“Wist ye not that I should be about my Father’s business?” – Luke 2:49
For Charles Haddon Spurgeon, the “great interest God the Father takes in the work of salvation” was stunning. Even though “Jesus Christ came to accomplish our redemption” and “establish a way of salvation” it was called “my Father’s business.” Truly, “the great heart of the Father” was as “full of love as the bleeding heart of the Son.”
However, equally as wonderful was the “condescension of the Son,” in order to “become the servant of the Father, to do not his own business, but his Father’s business.” Even though he was “equal in power with God” he nonetheless “took upon himself the nature of man” and was “‘obedient unto death, even the death of the cross.’”
And so before beginning in earnest, Spurgeon exhorted his hearers to “love all the persons of the Divine Trinity alike” and “remember that salvation is no more the work of one than of the other.” In creation they all said “Let us make man,” and in salvation they all say “Let us save man.” And so, Christians should praise and glorify the Triune God of their Triunely wrought salvation.

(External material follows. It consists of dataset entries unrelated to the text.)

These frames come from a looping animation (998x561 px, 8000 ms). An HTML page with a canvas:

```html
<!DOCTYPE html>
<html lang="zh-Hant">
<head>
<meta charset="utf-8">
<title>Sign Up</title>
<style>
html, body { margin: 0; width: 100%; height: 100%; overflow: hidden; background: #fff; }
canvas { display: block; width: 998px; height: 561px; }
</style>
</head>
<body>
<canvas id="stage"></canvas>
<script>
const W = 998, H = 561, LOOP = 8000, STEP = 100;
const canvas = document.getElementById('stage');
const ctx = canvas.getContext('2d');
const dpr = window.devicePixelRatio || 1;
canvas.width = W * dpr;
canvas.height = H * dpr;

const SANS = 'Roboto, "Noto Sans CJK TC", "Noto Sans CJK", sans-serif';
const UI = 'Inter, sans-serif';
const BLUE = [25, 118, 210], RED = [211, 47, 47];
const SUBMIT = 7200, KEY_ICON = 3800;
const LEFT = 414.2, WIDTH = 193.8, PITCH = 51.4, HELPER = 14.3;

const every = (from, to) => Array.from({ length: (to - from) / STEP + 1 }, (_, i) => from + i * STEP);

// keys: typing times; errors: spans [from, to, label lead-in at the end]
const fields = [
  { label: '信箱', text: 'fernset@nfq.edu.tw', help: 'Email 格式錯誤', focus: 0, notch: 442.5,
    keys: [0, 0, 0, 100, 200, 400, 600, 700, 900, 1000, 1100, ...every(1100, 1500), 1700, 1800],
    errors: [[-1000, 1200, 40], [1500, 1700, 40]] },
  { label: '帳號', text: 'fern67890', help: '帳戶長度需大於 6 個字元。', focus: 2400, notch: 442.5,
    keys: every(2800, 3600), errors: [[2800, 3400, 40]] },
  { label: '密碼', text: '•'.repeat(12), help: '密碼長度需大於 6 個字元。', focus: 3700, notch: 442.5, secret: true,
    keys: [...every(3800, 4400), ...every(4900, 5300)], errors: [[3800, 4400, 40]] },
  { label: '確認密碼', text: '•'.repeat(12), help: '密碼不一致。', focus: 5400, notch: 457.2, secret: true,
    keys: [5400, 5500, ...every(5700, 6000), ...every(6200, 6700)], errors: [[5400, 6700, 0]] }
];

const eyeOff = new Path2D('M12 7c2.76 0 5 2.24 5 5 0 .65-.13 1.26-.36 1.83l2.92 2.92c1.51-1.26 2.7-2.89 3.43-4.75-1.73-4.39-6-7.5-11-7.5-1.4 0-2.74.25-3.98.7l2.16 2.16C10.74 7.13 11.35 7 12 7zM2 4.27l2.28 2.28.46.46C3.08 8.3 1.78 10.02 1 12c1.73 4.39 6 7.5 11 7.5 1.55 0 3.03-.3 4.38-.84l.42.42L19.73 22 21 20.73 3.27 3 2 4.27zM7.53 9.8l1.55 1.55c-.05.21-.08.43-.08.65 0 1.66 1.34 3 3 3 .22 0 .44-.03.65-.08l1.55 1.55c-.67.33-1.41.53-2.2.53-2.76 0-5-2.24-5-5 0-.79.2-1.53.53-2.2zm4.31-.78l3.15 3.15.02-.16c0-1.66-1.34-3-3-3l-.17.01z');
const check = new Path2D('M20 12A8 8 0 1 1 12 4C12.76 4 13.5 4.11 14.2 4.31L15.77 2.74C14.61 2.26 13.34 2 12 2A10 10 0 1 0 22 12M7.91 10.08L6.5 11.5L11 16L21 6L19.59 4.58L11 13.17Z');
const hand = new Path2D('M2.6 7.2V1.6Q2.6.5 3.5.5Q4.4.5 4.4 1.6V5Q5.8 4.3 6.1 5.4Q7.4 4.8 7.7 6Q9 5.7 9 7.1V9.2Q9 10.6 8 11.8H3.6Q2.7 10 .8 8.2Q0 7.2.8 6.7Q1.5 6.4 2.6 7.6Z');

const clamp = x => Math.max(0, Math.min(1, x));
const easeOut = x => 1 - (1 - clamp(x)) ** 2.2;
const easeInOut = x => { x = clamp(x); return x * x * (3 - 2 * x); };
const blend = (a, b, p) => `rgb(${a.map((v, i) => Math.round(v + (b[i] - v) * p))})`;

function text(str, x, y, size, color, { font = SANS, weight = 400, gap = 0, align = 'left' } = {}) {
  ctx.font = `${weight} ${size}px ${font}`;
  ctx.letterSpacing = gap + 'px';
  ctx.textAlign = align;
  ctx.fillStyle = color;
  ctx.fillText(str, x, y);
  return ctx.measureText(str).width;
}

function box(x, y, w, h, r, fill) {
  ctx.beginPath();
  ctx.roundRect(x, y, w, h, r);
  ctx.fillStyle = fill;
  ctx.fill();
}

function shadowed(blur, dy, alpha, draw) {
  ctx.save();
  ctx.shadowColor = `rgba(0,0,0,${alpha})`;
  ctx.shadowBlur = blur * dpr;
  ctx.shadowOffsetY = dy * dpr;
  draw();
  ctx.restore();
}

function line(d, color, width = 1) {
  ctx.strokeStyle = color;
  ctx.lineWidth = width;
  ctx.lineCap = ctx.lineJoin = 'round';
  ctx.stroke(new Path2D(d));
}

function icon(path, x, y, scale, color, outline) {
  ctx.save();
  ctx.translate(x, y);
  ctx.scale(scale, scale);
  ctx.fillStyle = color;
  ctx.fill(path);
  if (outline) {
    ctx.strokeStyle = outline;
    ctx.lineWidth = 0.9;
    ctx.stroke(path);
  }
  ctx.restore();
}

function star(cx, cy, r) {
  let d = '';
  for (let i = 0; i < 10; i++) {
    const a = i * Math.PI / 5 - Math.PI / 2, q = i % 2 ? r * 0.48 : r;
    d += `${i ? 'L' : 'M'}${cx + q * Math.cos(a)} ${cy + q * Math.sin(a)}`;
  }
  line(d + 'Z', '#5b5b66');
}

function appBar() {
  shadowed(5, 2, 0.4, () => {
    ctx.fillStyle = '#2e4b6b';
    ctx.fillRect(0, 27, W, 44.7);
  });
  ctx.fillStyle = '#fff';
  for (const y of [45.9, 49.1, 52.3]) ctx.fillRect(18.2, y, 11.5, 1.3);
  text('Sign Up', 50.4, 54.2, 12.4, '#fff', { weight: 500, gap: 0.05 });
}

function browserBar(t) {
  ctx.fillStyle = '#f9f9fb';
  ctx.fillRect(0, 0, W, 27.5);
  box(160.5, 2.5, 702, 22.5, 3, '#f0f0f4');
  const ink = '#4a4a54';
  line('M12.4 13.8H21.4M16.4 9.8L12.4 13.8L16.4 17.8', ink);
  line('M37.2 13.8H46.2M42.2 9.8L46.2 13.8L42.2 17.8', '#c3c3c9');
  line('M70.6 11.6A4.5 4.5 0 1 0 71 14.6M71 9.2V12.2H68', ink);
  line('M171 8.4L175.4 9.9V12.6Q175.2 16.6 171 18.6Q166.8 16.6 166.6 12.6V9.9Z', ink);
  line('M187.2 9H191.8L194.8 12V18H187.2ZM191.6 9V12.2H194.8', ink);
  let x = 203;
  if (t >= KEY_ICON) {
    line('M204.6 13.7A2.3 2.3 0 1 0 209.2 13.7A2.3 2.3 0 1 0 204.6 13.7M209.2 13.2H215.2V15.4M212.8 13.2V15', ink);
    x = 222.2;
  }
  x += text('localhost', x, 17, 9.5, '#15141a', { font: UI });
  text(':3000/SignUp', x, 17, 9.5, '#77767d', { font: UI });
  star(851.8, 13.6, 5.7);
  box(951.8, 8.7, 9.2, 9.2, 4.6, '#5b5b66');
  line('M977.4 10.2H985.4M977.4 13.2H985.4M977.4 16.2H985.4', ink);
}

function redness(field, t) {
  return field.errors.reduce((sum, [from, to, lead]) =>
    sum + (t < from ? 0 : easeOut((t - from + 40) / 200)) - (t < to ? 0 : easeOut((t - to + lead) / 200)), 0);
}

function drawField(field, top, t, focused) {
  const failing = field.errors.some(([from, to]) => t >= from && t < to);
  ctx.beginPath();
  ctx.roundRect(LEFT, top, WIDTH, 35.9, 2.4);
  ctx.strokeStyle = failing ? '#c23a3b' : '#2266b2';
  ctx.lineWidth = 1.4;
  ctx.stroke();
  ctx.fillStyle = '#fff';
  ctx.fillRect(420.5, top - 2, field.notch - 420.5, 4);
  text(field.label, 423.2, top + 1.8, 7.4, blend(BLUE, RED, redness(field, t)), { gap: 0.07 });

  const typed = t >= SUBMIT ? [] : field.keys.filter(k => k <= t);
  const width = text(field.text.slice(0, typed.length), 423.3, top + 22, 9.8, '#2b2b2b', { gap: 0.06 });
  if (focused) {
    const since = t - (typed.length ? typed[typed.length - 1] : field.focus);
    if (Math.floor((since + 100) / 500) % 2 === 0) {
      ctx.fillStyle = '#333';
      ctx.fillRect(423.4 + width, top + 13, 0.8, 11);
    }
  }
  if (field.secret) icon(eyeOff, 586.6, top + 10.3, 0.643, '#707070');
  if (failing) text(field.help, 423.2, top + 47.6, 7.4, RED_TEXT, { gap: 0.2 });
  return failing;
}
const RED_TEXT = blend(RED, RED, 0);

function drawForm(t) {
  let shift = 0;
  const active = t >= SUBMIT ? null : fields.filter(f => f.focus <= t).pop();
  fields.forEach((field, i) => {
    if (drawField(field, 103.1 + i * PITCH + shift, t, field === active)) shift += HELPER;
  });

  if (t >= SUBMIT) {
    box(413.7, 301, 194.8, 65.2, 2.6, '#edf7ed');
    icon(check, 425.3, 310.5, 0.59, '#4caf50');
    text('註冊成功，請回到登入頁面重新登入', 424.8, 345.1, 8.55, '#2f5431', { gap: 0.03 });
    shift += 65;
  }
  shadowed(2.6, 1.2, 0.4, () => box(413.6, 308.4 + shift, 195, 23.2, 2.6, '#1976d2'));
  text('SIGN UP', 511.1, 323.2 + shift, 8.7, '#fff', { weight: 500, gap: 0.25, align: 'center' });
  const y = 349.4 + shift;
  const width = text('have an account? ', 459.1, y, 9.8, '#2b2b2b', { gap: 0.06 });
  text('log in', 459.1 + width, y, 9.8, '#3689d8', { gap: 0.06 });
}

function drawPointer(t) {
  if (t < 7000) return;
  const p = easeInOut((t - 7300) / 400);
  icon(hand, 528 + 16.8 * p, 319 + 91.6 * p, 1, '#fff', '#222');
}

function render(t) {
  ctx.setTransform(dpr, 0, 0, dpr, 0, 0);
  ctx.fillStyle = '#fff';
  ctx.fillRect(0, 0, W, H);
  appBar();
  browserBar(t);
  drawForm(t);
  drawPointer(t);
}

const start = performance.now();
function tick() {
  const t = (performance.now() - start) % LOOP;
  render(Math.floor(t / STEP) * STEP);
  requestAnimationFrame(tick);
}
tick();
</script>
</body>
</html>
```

In the first section of his sermon, Spurgeon expounded upon “The spirit of Christ.” Here Spurgeon exclaimed “It was a spirit of undivided consecration to the will of God his Father. It was a spirit urged onward by an absolute necessity to serve God.”
Using an analogy from personal experience, Spurgeon remarked “There is something in me which prevents me from doing other work.” He said:
I feel an all-controlling, overwhelming, influence which constrains me at all times and in every place to be about my Father’s business; the spirit of high, holy, entire, sincere, determined consecration in heart to God.
From here, Spurgeon turned to ask “what was the impelling power which (as it were) forced Christ to be about his Father’s business[?]” First, he noted that it was a “spirit of obedience.” Recalling his youthful affections for Christ, Spurgeon asked “Beloved believer! Do you not remember when you were first converted to God[?]” He said, “I can remember well how I could scarcely abide myself five minutes without doing something for Christ.”
Second, Spurgeon noted that Christ “had a sacred call to the work which he had undertaken.” Simply, Christ’s “sacred call forced him on.” Similarly, Spurgeon asserted that on a human level “the belief in a special call to do a special work is like the arm of omnipotence to a man.” In his view, a man with such a “special call” takes the matter as the “commission of his life.”
Third, Spurgeon observed that Christ “had a vow upon him.” This was because in eternity past Christ “had become the surety of the covenant.” He had “taken a solemn oath that he would become man,” “pay the ransom price,” and “do his Father’s business, what ever that might be.”
Turning to “the business,” Spurgeon saw three aspects of Christ work: “example, establishment, and expiation.” First, Christ came into the world as a “perfect example for our imitation.” Indeed, “you never find Christ doing a thing you cannot imitate.”
Second, Christ brought the “establishment of a new dispensation” in the gospel. Third, Christ ransomed his people in his “great work of expiation.” Truly “the Father’s business” cost Christ dearly as he “sweat great drops of blood,” let his back be “ploughed…with many gory furrows,” and “yield himself to death” “upon the tree.” But in so doing, he decisively accomplished the salvation of his people.
In the second, and final, section of his sermon, Spurgeon exhorted his hearers to “Imitate” Christ’s example. And to make his point Spurgeon asked “why [is] the religion of Christ so very slow in spreading[?]” He responded by exclaiming, “it is because the professors of it do not believe it!” Or rather, “they believe it in the head,” but not “in the heart.”
Spurgeon simply stated, “Religion can not go halves with anything else; it must be all.” Christians were to be wholly consecrated to the Lord regardless of their station or walk of life. Furthermore, Spurgeon said “Do not think you need to be a minister to dedicate yourself to Christ. Many a man has disgraced a pulpit, and many a man has sanctified an anvil…many a man has consecrated a plough.” Indeed, “We ought in all our business, as well as in our sacred acts, to do all for Christ.” And so, whatever you do, do it in devotion to Christ and consecration to God.
Why you should take up and read:
For Charles Haddon Spurgeon, the “great interest God the Father takes in the work of salvation” was stunning. Through Scripture he saw that “the great heart of the Father” was as “full of love as the bleeding heart of the Son.” In this sermon Spurgeon expounded upon Christ’s consecration to “his Father’s business.” For those wanting to grow in consecration please take up and read.
Here is a link to the Sermon of the Week:https://www.spurgeon.org/resource-library/sermons/christ-about-his-fathers-business#flipbook/
Phillip Ort serves as the Director of The Spurgeon Library at Midwestern Baptist Theological Seminary in Kansas City while studying in The Residency Ph.D. program.